Investor advocate pushes for ban to come sooner, but some raise concerns it could damage entrepreneurship among advisors
The DSC ban is set to take effect in every province but Ontario on June 1, 2022. Recently, investor advocate Kenmar Associates called for that ban to be accelerated to March 1 of 2021, citing particular investor vulnerability in these uncertain times.
While a DSC ban has been a conversation in the industry for decades, an argument persists that without these upfront commissions from fund providers, young independent advisors will struggle to generate an income in the first few years of their practices, before they can build a book big enough to make a fee-based model sustainable.
Some advisors and investor advocates say that protecting investors and enshrining client interest is worth any trade-off in early cashflow. They argue that young advisors can build their businesses within independent practices as the Canadian industry matures. Other advisors have raised concerns that, without DSCs as a tool advisors can lean on in their first five years, the industry might be deprived of the young blood and entrepreneurial spirit it needs, especially as we are on the cusp of generational transition.
“I think they should move up the ban,” says John De Goey, Portfolio Manager at Wellington-Altus Private Wealth. “Arguments for a longer delay in terms of operational logistics don’t really hold much water for me… the industry has had an entire generation to get ready for this.”
De Goey says the conversation around a DSC ban has been ongoing since 1995 and it’s been more than two years since a CSA paper called for a ban on DSCs. The author of STANDUP to the Financial Services Industry says that calls for a further delay are coming from “those people in the industry that wouldn’t change if their life depended on it”.

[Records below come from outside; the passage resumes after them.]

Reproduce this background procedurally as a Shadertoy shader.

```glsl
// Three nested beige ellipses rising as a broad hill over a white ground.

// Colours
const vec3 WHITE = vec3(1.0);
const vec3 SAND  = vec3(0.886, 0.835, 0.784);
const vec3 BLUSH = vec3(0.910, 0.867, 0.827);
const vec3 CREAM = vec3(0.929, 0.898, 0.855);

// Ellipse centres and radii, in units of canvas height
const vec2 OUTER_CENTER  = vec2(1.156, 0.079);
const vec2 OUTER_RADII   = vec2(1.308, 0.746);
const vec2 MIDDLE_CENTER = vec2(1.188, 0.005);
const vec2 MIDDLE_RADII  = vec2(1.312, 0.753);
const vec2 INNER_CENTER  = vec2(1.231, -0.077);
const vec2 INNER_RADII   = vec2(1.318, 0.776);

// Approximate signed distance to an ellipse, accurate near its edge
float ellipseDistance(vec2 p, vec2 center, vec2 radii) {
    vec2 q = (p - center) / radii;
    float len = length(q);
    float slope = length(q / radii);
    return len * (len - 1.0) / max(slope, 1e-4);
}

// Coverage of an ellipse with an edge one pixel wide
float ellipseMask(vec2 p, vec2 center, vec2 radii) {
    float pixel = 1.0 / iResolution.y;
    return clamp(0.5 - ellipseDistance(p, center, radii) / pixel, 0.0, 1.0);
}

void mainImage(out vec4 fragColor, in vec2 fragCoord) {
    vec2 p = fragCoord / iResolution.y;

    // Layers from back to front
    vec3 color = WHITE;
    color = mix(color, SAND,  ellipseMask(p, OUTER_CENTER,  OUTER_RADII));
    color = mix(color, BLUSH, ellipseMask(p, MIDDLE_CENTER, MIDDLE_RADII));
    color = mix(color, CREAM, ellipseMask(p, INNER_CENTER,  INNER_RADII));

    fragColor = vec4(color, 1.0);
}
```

While he accepts that a DSC ban will close off an avenue for young advisors to enter the industry, De Goey doesn’t necessarily see that as a downside. He says it’s always been tough for young people to enter this industry and without DSCs playing a role in young advisors starting independently, they can join practices like his as junior associates, handling the lower end of his book and gaining experience, connections, and relationships they can parlay into a business of their own one day.
De Goey says this path for young advisors represents a wider shift for Canadian financial advice from a commission-based industry to a fee-based profession.
Paul Green, portfolio manager at Green Private Wealth Counsel with Harbourfront Wealth Management, is worried about what closing the DSC door for young advisors might mean for entrepreneurship in the industry as a whole. While he says a DSC ban makes sense for established advisors who should have transitioned to a fee-based model already, he suggests allowing advisors to use DSCs during their first five years of practice, as a means of generating cashflow.
Green asks: “If you are entrepreneurial and you want to start in this business, how are you going to make a living if there isn’t a way to make those commissions on the investment side?”
While selling insurance or banking products might offer a solution, Green says he’s concerned about losing the investment side in budding practices. While he accepts De Goey’s alternative of starting in established independent practices could be viable for some young advisors, he notes that it’s unlikely they’ll be able to succeed those senior advisors and become business owners soon. That’s because, he says, established advisors make a good living without having to work terribly hard. It’s a job that many advisors choose to do well into their seventies, and a young advisor who joined a practice to take it over one day might not want to wait 25 years to become a business owner.
De Goey agrees that the career longevity of advisors may be a hurdle for young players in the industry to overcome, but he says that in the interests of investor protection, a DSC ban must come soon. With markets hitting record highs while their underlying economies languish in a generational recession, he is sharing concerns that we did not actually hit bottom in March and another significant market crash is looming. In such an environment, De Goey says a “non-decelerated” DSC ban will serve to protect investors and ensure that their money is going where it should, not to the highest commission paying funds.
Green, however, thinks a sped-up ban would be particularly hard for young advisors because of another ongoing contemporary issue: COVID-19.
“Producing during this pandemic is exceptionally difficult,” Green says. “If you put a rookie in the mix that needs to build their business and in addition, we're going to slap this [ban] even quicker, that's a one-two blow. If I were to think about starting this business during this period right now and then strip the DSC, that'd be tough slugging.”